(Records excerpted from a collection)
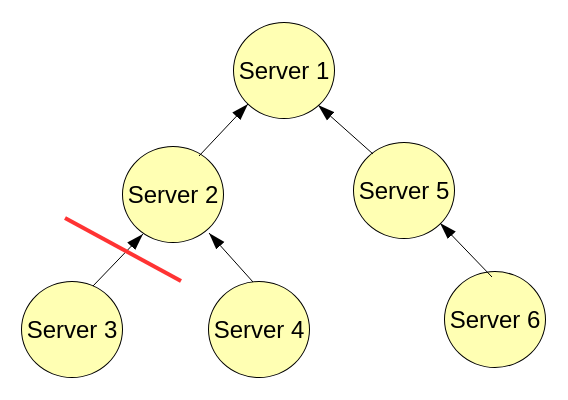
<!DOCTYPE html>
<html lang="en">
<head>
<meta charset="utf-8">
<title>Server tree</title>
<style>
  :root {
    --paper: #ffffff;
    --ink: #000000;
    --node: #ffffb3;
    --cut: #ff3333;
  }
  * { box-sizing: border-box; }
  html, body { margin: 0; overflow: hidden; background: var(--paper); }
  .diagram {
    position: relative;
    width: 568px;
    height: 400px;
    overflow: hidden;
    background: var(--paper);
    color: var(--ink);
    font: 24px/1 "Liberation Sans", sans-serif;
  }
  .links { position: absolute; inset: 0; display: block; }
  .link { stroke: var(--ink); stroke-width: 1; }
  .arrowhead { fill: var(--ink); }
  .cut { stroke: var(--cut); stroke-width: 4; }
  .server {
    position: absolute;
    left: var(--x);
    top: var(--y);
    width: 102px;
    height: 97px;
    display: flex;
    align-items: center;
    justify-content: center;
    border: 1px solid var(--ink);
    border-radius: 50%;
    background: var(--node);
    white-space: nowrap;
  }
  .server-1 { --x: 233px; --y: 22px; }
  .server-2 { --x: 122px; --y: 146px; }
  .server-3 { --x: 21px; --y: 281px; }
  .server-4 { --x: 208px; --y: 281px; }
  .server-5 { --x: 353px; --y: 142px; }
  .server-6 { --x: 444px; --y: 271px; }
</style>
</head>
<body>
<main class="diagram">
  <div class="server server-1">Server 1</div>
  <div class="server server-2">Server 2</div>
  <div class="server server-3">Server 3</div>
  <div class="server server-4">Server 4</div>
  <div class="server server-5">Server 5</div>
  <div class="server server-6">Server 6</div>
  <svg class="links" width="568" height="400" viewBox="0 0 568 400" aria-hidden="true">
    <defs>
      <marker id="arrow" viewBox="0 0 17 12" refX="17" refY="6" markerWidth="17" markerHeight="12" markerUnits="userSpaceOnUse" orient="auto">
        <polygon class="arrowhead" points="0,0.5 17,6 0,11.5"/>
      </marker>
    </defs>
    <g class="link" marker-end="url(#arrow)">
      <line x1="199" y1="156" x2="248" y2="104" marker-end="url(#arrow)"/>
      <line x1="373" y1="154" x2="318" y2="105" marker-end="url(#arrow)"/>
      <line x1="93" y1="286" x2="143" y2="234" marker-end="url(#arrow)"/>
      <line x1="253" y1="282" x2="209" y2="233" marker-end="url(#arrow)"/>
      <line x1="492" y1="277" x2="440" y2="223" marker-end="url(#arrow)"/>
    </g>
    <line class="cut" x1="65" y1="218" x2="181" y2="281"/>
  </svg>
</main>
</body>
</html>
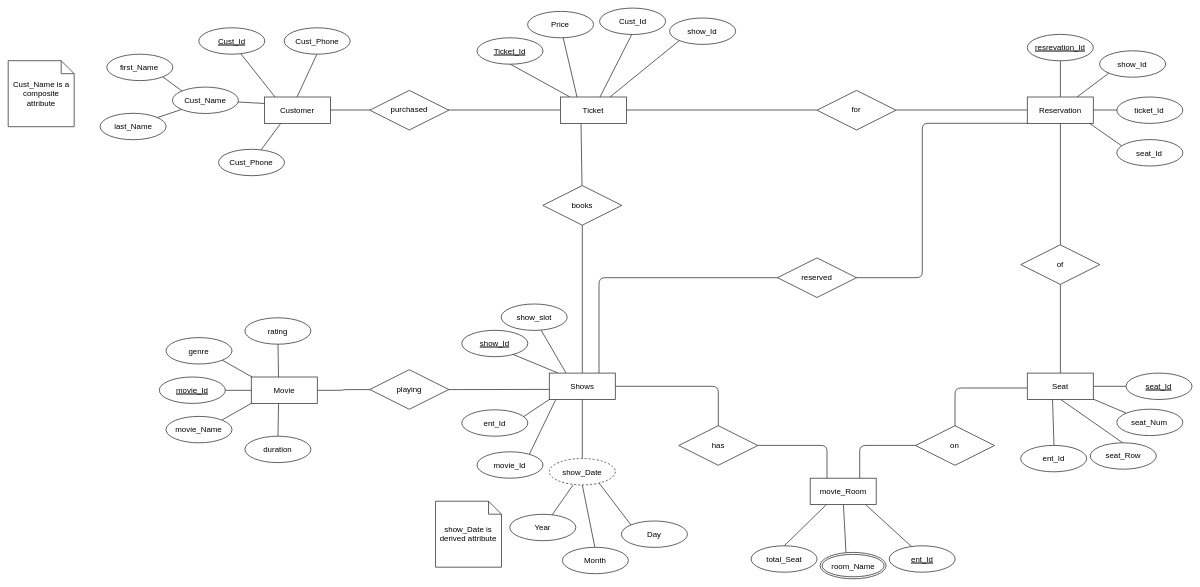
<!DOCTYPE html>
<html lang="en">
<head>
<meta charset="utf-8">
<title>Movie ticket booking: entity relationship diagram</title>
<style>
:root {
  --paper: #ffffff;
  --ink: #000000;
  --line: #3c3c3c;
}
* { box-sizing: border-box; }
html, body { margin: 0; }
body { background: var(--paper); overflow: hidden; }
.diagram {
  position: relative;
  width: 1200px;
  height: 587px;
  overflow: hidden;
  background: var(--paper);
  color: var(--ink);
  font: 7.9px/9.5px "Liberation Sans", sans-serif;
}
.connectors {
  position: absolute;
  inset: 0;
  fill: none;
  stroke: var(--line);
  stroke-width: 0.8;
}
.connectors .shape { fill: var(--paper); }
.entity, .attribute, .relation, .note {
  position: absolute;
  left: var(--x);
  top: var(--y);
  transform: translate(-50%, -50%);
  display: flex;
  align-items: center;
  justify-content: center;
  text-align: center;
  white-space: nowrap;
}
.entity { width: 66px; height: 27px; }
.attribute { width: 66px; height: 27px; }
.relation { width: 79px; height: 40px; }
.note { width: 66px; height: 66px; }
.key { text-decoration: underline; }
</style>
</head>
<body>
<main class="diagram">
  <svg class="connectors" width="1200" height="587" viewBox="0 0 1200 587" aria-hidden="true">
    <defs>
      <rect id="box" class="shape" x="-33" y="-13.2" width="66" height="26.4"/>
      <ellipse id="oval" class="shape" rx="33" ry="13.2"/>
      <polygon id="diamond" class="shape" points="-39.5,0 0,-19.8 39.5,0 0,19.8"/>
      <g id="sheet">
        <path class="shape" d="M-33-33H20L33-20V33H-33Z"/>
        <path d="M20-33V-20H33"/>
      </g>
    </defs>

    <g id="relation-lines">
      <path d="M330 110H370M448 110H561M626 110H817M896 110H1028"/>
      <path d="M581 123L582 186M582.3 225V373"/>
      <path d="M1060.4 123V245M1060.4 284V373"/>
      <path d="M599 373V284Q599 277.7 605 277.7H778M856 277.7H916Q922.3 277.7 922.3 272V129Q922.3 123.3 928 123.3H1028"/>
      <path d="M317 390.3H341Q344 389.6 347 389.6H370M448 389.6L550 389.4"/>
      <path d="M615 386.3H712Q718.3 386.3 718.3 392V426M757 445.4H821Q827 445.4 827 451V479"/>
      <path d="M1028 388H961Q955 388 955 394V426M916 445.4H866Q859.7 445.4 859.7 451V479"/>
    </g>

    <g id="attribute-lines">
      <path d="M241 54L275 97M317 54L297 97M163 77L182 91M156 118L183 109M238 102L265 103.5M261 150L281 123"/>
      <path d="M510 64L570 97M563 37L577 97M632 34L600 97M680 40L610 97"/>
      <path d="M1060.4 60V97M1109 73L1077 97M1117 110H1093M1122 146L1089 123"/>
      <path d="M278 344L278.5 377M222 360L252 377M225 390.3H252M222 420L252 403M278 436L278.5 403"/>
      <path d="M541 330L566 373M512 354L558 373M523 417L550 399M529 455L556 399M582.3 399V459"/>
      <path d="M573 485L552 515M582.3 485L595 548M599 483L631 525"/>
      <path d="M827 504L784 546M843.4 504L846 553M865 504L912 547"/>
      <path d="M1093 386.3H1126M1093 399L1126 413M1060 399L1123 443M1052.5 399L1054 446"/>
    </g>

    <g id="entities">
      <use href="#box" x="297.5" y="110.2"/>
      <use href="#box" x="593.5" y="110.2"/>
      <use href="#box" x="1060.3" y="110.2"/>
      <use href="#box" x="284.3" y="390.2"/>
      <use href="#box" x="582.3" y="386.3"/>
      <use href="#box" x="1060.3" y="386.3"/>
      <use href="#box" x="843.2" y="491.4"/>
    </g>

    <g id="relations">
      <use href="#diamond" x="409.3" y="110.2"/>
      <use href="#diamond" x="856.5" y="110.2"/>
      <use href="#diamond" x="582.3" y="205.4"/>
      <use href="#diamond" x="817" y="277.7"/>
      <use href="#diamond" x="1060.3" y="264.6"/>
      <use href="#diamond" x="409.3" y="389.5"/>
      <use href="#diamond" x="718.3" y="445.5"/>
      <use href="#diamond" x="955" y="445.5"/>
    </g>

    <g id="attributes">
      <use href="#oval" x="231.8" y="41"/>
      <use href="#oval" x="317.2" y="41"/>
      <use href="#oval" x="139.8" y="67.4"/>
      <use href="#oval" x="205.4" y="100.3"/>
      <use href="#oval" x="133.1" y="126.5"/>
      <use href="#oval" x="251.5" y="162.5"/>
      <use href="#oval" x="510" y="51"/>
      <use href="#oval" x="560.6" y="24.6"/>
      <use href="#oval" x="632.6" y="21.3"/>
      <use href="#oval" x="702.6" y="31.2"/>
      <use href="#oval" x="1060.3" y="47.6"/>
      <use href="#oval" x="1132.6" y="64"/>
      <use href="#oval" x="1149.8" y="110.2"/>
      <use href="#oval" x="1149.8" y="152.8"/>
      <use href="#oval" x="277.9" y="331"/>
      <use href="#oval" x="199" y="350.8"/>
      <use href="#oval" x="192.3" y="390.2"/>
      <use href="#oval" x="199" y="429.6"/>
      <use href="#oval" x="277.9" y="449.4"/>
      <use href="#oval" x="534.2" y="317.2"/>
      <use href="#oval" x="494.8" y="343.5"/>
      <use href="#oval" x="494.8" y="423"/>
      <use href="#oval" x="510" y="465"/>
      <use href="#oval" x="582.3" y="471.7" stroke-dasharray="2 2"/>
      <use href="#oval" x="542.8" y="527.5"/>
      <use href="#oval" x="595.4" y="560.5"/>
      <use href="#oval" x="654.4" y="534.2"/>
      <use href="#oval" x="784.1" y="559"/>
      <use href="#oval" x="853.1" y="565.6"/>
      <ellipse cx="853.1" cy="565.6" rx="31" ry="11.2"/>
      <use href="#oval" x="922.2" y="559"/>
      <use href="#oval" x="1159" y="386.3"/>
      <use href="#oval" x="1149.8" y="422.4"/>
      <use href="#oval" x="1123.3" y="456"/>
      <use href="#oval" x="1053.7" y="458.6"/>
    </g>

    <g id="notes">
      <use href="#sheet" x="41.2" y="93.7"/>
      <use href="#sheet" x="468.5" y="534.2"/>
    </g>
  </svg>

  <div class="note" style="--x:41px;--y:94px">Cust_Name is a<br>composite<br>attribute</div>
  <div class="note" style="--x:468px;--y:534px">show_Date is<br>derived attribute</div>

  <section aria-label="Customer">
    <div class="entity" style="--x:297px;--y:110px">Customer</div>
    <div class="attribute key" style="--x:231.5px;--y:41px">Cust_Id</div>
    <div class="attribute" style="--x:317px;--y:41px">Cust_Phone</div>
    <div class="attribute" style="--x:139px;--y:67.5px">first_Name</div>
    <div class="attribute" style="--x:205px;--y:100.5px">Cust_Name</div>
    <div class="attribute" style="--x:133px;--y:126.5px">last_Name</div>
    <div class="attribute" style="--x:251px;--y:162.5px">Cust_Phone</div>
  </section>

  <section aria-label="Ticket">
    <div class="entity" style="--x:593px;--y:110px">Ticket</div>
    <div class="attribute key" style="--x:509.5px;--y:51px">Ticket_Id</div>
    <div class="attribute" style="--x:560px;--y:24.5px">Price</div>
    <div class="attribute" style="--x:632.5px;--y:21.5px">Cust_Id</div>
    <div class="attribute" style="--x:702px;--y:31.5px">show_Id</div>
  </section>

  <section aria-label="Reservation">
    <div class="entity" style="--x:1060px;--y:110px">Reservation</div>
    <div class="attribute key" style="--x:1060px;--y:47.5px">resrevation_Id</div>
    <div class="attribute" style="--x:1132px;--y:64px">show_Id</div>
    <div class="attribute" style="--x:1149px;--y:110px">ticket_Id</div>
    <div class="attribute" style="--x:1149px;--y:153px">seat_Id</div>
  </section>

  <section aria-label="Movie">
    <div class="entity" style="--x:284px;--y:390.5px">Movie</div>
    <div class="attribute" style="--x:277.5px;--y:331px">rating</div>
    <div class="attribute" style="--x:198.5px;--y:351px">genre</div>
    <div class="attribute key" style="--x:192px;--y:390.5px">movie_Id</div>
    <div class="attribute" style="--x:198.5px;--y:429.5px">movie_Name</div>
    <div class="attribute" style="--x:277.5px;--y:449.5px">duration</div>
  </section>

  <section aria-label="Shows">
    <div class="entity" style="--x:582px;--y:386.5px">Shows</div>
    <div class="attribute" style="--x:534px;--y:317.5px">show_slot</div>
    <div class="attribute key" style="--x:494.5px;--y:343.5px">show_Id</div>
    <div class="attribute" style="--x:494.5px;--y:423px">ent_Id</div>
    <div class="attribute" style="--x:509.5px;--y:465.5px">movie_Id</div>
    <div class="attribute" style="--x:582px;--y:472px">show_Date</div>
    <div class="attribute" style="--x:542.5px;--y:527.5px">Year</div>
    <div class="attribute" style="--x:595px;--y:560.5px">Month</div>
    <div class="attribute" style="--x:654px;--y:534.5px">Day</div>
  </section>

  <section aria-label="Movie room">
    <div class="entity" style="--x:843px;--y:491.5px">movie_Room</div>
    <div class="attribute" style="--x:784px;--y:559px">total_Seat</div>
    <div class="attribute" style="--x:853px;--y:566px">room_Name</div>
    <div class="attribute key" style="--x:922px;--y:559px">ent_Id</div>
  </section>

  <section aria-label="Seat">
    <div class="entity" style="--x:1060px;--y:386.5px">Seat</div>
    <div class="attribute key" style="--x:1158.5px;--y:386.5px">seat_Id</div>
    <div class="attribute" style="--x:1149px;--y:422.5px">seat_Num</div>
    <div class="attribute" style="--x:1123px;--y:455.5px">seat_Row</div>
    <div class="attribute" style="--x:1053.5px;--y:458.5px">ent_Id</div>
  </section>

  <section aria-label="Relationships">
    <div class="relation" style="--x:409px;--y:110px">purchased</div>
    <div class="relation" style="--x:856px;--y:110px">for</div>
    <div class="relation" style="--x:582px;--y:205.5px">books</div>
    <div class="relation" style="--x:816.5px;--y:278px">reserved</div>
    <div class="relation" style="--x:1060px;--y:264.5px">of</div>
    <div class="relation" style="--x:409px;--y:389.5px">playing</div>
    <div class="relation" style="--x:718px;--y:445.5px">has</div>
    <div class="relation" style="--x:954.5px;--y:445.5px">on</div>
  </section>
</main>
</body>
</html>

TASK TO COMPLETE
Which lines of the data contain the string "diamond"? Copy each of them.

RESULT OF THIS TASK
      <polygon id="diamond" class="shape" points="-39.5,0 0,-19.8 39.5,0 0,19.8"/>
      <use href="#diamond" x="409.3" y="110.2"/>
      <use href="#diamond" x="856.5" y="110.2"/>
      <use href="#diamond" x="582.3" y="205.4"/>
      <use href="#diamond" x="817" y="277.7"/>
      <use href="#diamond" x="1060.3" y="264.6"/>
      <use href="#diamond" x="409.3" y="389.5"/>
      <use href="#diamond" x="718.3" y="445.5"/>
      <use href="#diamond" x="955" y="445.5"/>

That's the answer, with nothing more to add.